The Cirque du Soleil people promise that "Kurios – Cabinet of Curiosities" will be different from their usual productions.
"We love doing the shows, but sometimes some of the things are a little predictable," admits Michel Laprise, the show's Quebec-based creative director. "Everything that was a habit or that we did simply because we were comfortable with it, I took out. We were often outside of our comfort zone, which is great."
So forget about the large turntables and trapdoors that are signature staging techniques for Cirque's shows (21 productions currently up worldwide) when "Kurios" plays a Big Top tent Dec. 10-Jan. 29 outside Hard Rock Stadium in Miami Gardens. The show, featuring athletic and acrobatic derring-do, is framed as an invisible place of otherworldly characters that are hidden away inside a curio cabinet.
"People can relate to it," says Laprise, who wrote and directed the human circus. "And we decided to lower the stage ... so there is eye contact between the audience and the acts. We don't have any traps. We came up with other ways to have the characters enter. The music, it's swing music, but electric swing ... and we made it with other styles in it."
And the audience could begin to hear some of that score even before the show begins. Weather permitting, three artists will climb onto the Big Top and play music and interact with the audience as they file into the tent.
"We really worked hard on that, like for a year, with all the safety protocols," explains Laprise, who also directed Madonna in 2012 for her Super Bowl halftime show and her MDNA tour. "It's a challenge we put to ourselves. Let me tell you, it's like the Americans putting a man on the moon in the '60s. After 30 years [of Cirque productions], can we take it back to the streets."
Laprise's script loosely ties together 12 acts that include comedy, contortions, aerial bicycling and yo-yoing.
"It's the story of a man who builds a machine to travel to a different dimension," Laprise says. "The machine malfunctions and brings people from another dimension to his world.
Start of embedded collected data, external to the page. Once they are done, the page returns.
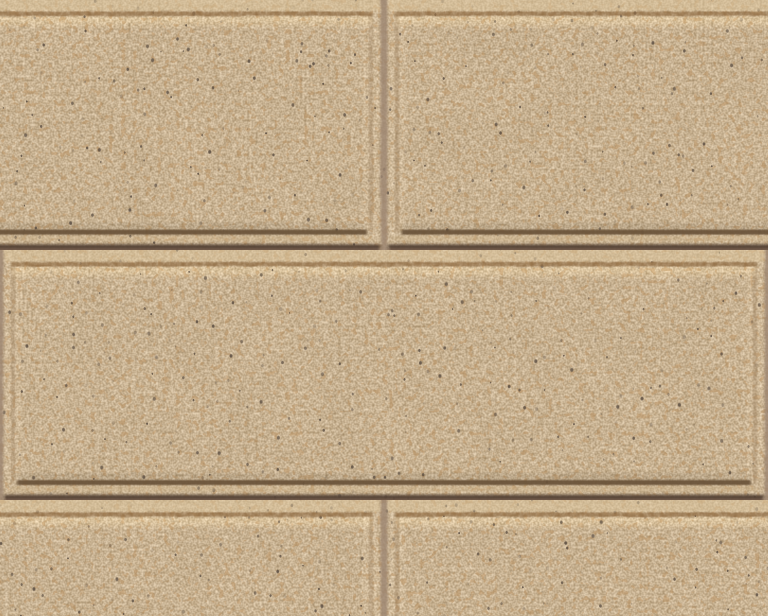
Reproduce this texture procedurally as a WebGL 1 fragment shader.

```glsl
precision highp float;
// Sandstone blocks in running bond, each with a beveled, grooved border.

uniform vec2 u_resolution;

float hash(vec2 p) {
  return fract(sin(dot(p, vec2(127.1, 311.7))) * 43758.545);
}

vec2 gradient(vec2 cell) {
  float a = 6.28318 * hash(cell);
  return vec2(cos(a), sin(a));
}

float gradientNoise(vec2 p) {
  vec2 i = floor(p), f = fract(p);
  vec2 u = f * f * f * (f * (f * 6.0 - 15.0) + 10.0);
  vec2 e = vec2(1.0, 0.0);
  float a = dot(gradient(i), f);
  float b = dot(gradient(i + e.xy), f - e.xy);
  float c = dot(gradient(i + e.yx), f - e.yx);
  float d = dot(gradient(i + e.xx), f - e.xx);
  return mix(mix(a, b, u.x), mix(c, d, u.x), u.y);
}

// Soft line centred on d = 0
float groove(float d, float halfWidth) {
  return 1.0 - smoothstep(0.25 * halfWidth, halfWidth, abs(d));
}

// Dark mineral specks, at most one per cell
float specks(vec2 p) {
  vec2 cell = floor(p);
  float cover = 0.0;
  for (int j = -1; j <= 1; j++) {
    for (int i = -1; i <= 1; i++) {
      vec2 c = cell + vec2(float(i), float(j));
      vec2 center = c + vec2(hash(c + 3.7), hash(c + 9.2));
      float radius = mix(0.07, 0.15, hash(c + 21.4));
      float strength = smoothstep(0.5, 1.0, hash(c + 5.1));
      float d = length((p - center) * vec2(1.0, 0.8));
      cover = max(cover, strength * (1.0 - smoothstep(0.3 * radius, radius, d)));
    }
  }
  return cover;
}

// Grainy stone surface
vec3 sandstone(vec2 p) {
  float fine = gradientNoise(p * 118.0 + 0.37);
  float medium = gradientNoise(p * 57.0 + 13.1);
  float rust = gradientNoise(p * 41.0 + 71.3) + 0.5 * gradientNoise(p * 83.0 + 5.9);
  float cloud = gradientNoise(p * 5.0 + 31.7) + 0.6 * gradientNoise(p * 13.0);
  vec3 color = vec3(0.785, 0.70, 0.575) + 0.02 * cloud;
  color += fine * vec3(0.14, 0.145, 0.15) + medium * vec3(0.09, 0.10, 0.115);
  color = mix(color, vec3(0.72, 0.56, 0.37), 0.5 * smoothstep(0.08, 0.5, rust + 0.1 * cloud));
  return mix(color, vec3(0.33, 0.28, 0.24), 0.8 * specks(p * 16.0));
}

void main() {
  // One unit is the height of a course
  vec2 uv = gl_FragCoord.xy / u_resolution;
  vec2 p = vec2(uv.x * 3.072, (1.0 - uv.y) * 2.46 + 0.002);
  float course = floor(p.y);
  float x = mod(p.x + 1.536 * (1.0 - mod(course, 2.0)), 3.072);

  // Distances to the block edges, slightly worn
  float wear = 0.004 * gradientNoise(p * 22.0);
  float side = min(x, 3.072 - x) + wear;
  float top = p.y - course;
  float bottom = 1.0 - top;
  top += wear;

  vec3 color = sandstone(p);
  float grain = 0.8 + 0.5 * gradientNoise(p * 48.0 + 8.3);

  // Upright joint with its faint inner groove
  float panel = smoothstep(0.05, 0.07, top) * smoothstep(0.06, 0.08, bottom);
  color += 0.025 * groove(side - 0.033, 0.018);
  color = mix(color, vec3(0.62, 0.51, 0.38), 0.42 * panel * grain * groove(side - 0.052, 0.014));
  color += 0.025 * panel * groove(side - 0.074, 0.02);
  color = mix(color, vec3(0.61, 0.52, 0.44), 0.8 * (1.0 - smoothstep(0.005, 0.022, side)));

  // Sunlit upper rim, groove and bevel
  float inset = smoothstep(0.035, 0.055, side);
  float rim = (1.0 - smoothstep(0.038, 0.054, top)) * smoothstep(0.005, 0.025, side);
  color = mix(color, vec3(0.87, 0.78, 0.62), 0.5 * rim);
  color += vec3(0.07, 0.065, 0.045) * inset * smoothstep(0.06, 0.075, top)
         * (1.0 - smoothstep(0.08, 0.125, top));
  color = mix(color, vec3(0.57, 0.43, 0.27), 0.85 * inset * grain * groove(top - 0.057, 0.014));

  // Shaded lower groove and lit ledge
  float lowerInset = smoothstep(0.06, 0.08, side);
  color *= 1.0 - 0.06 * lowerInset * groove(bottom - 0.09, 0.03);
  color = mix(color, vec3(0.41, 0.32, 0.22), 0.92 * lowerInset * groove(bottom - 0.071, 0.016));
  color = mix(color, vec3(0.81, 0.71, 0.55), 0.35 * inset * groove(bottom - 0.046, 0.016));

  // Deep shadow of the bed joint
  float shadow = 1.0 - smoothstep(0.012, 0.033, bottom);
  vec3 shadowColor = mix(vec3(0.42, 0.33, 0.27), vec3(0.32, 0.25, 0.20),
                         smoothstep(0.0, 0.014, bottom));
  color = mix(color, shadowColor, 0.93 * shadow * smoothstep(0.002, 0.03, side));

  gl_FragColor = vec4(clamp(color, 0.0, 1.0), 1.0);
}
```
Things that are usually small are bigger, and things that are usually bigger are smaller. There's an upside-down element we play with. It just makes you feel like a child, the way children look at their environment and the world around them."
Laprise says he set the story in the second half of the 19th century because "a lot of new inventions were happening then. And all those inventions made people believe anything was possible. The telegraph, the gramophone, the electric light bulb, the railways made people feel that magic could be in their everyday lives, that anything was possible."
But he is quick to point out that this show (Cirque's 35th since the franchise started in 1984) also has more accessible characters than most Cirque shows, possibly including the two as-yet-unveiled productions he is working on now.
"We have a lot of characters that are human and that you can relate to," he says. "It's a world that is very warm ... The set is wood and copper, so there are these warm colors. We also have, not by accident, things like chairs, tables, sofas — everyday things that you can relate to that are used in the acts. We chose to do that so that when you go back to your house or flat, you would look at something simple, like a chair, in a different way."
"Kurios – Cabinet of Curiosities" runs Dec. 10-Jan. 29 at Hard Rock Stadium, 347 Don Shula Drive, in Miami Gardens. Showtimes vary. Tickets cost $39-$275 (premium VIP Package includes a backstage visit before the show, a cocktail party before and during intermission, private restrooms and a meet and greet after the show). To order, call 877-924-7783 or go to CirqueDuSoleil.com/Kurios.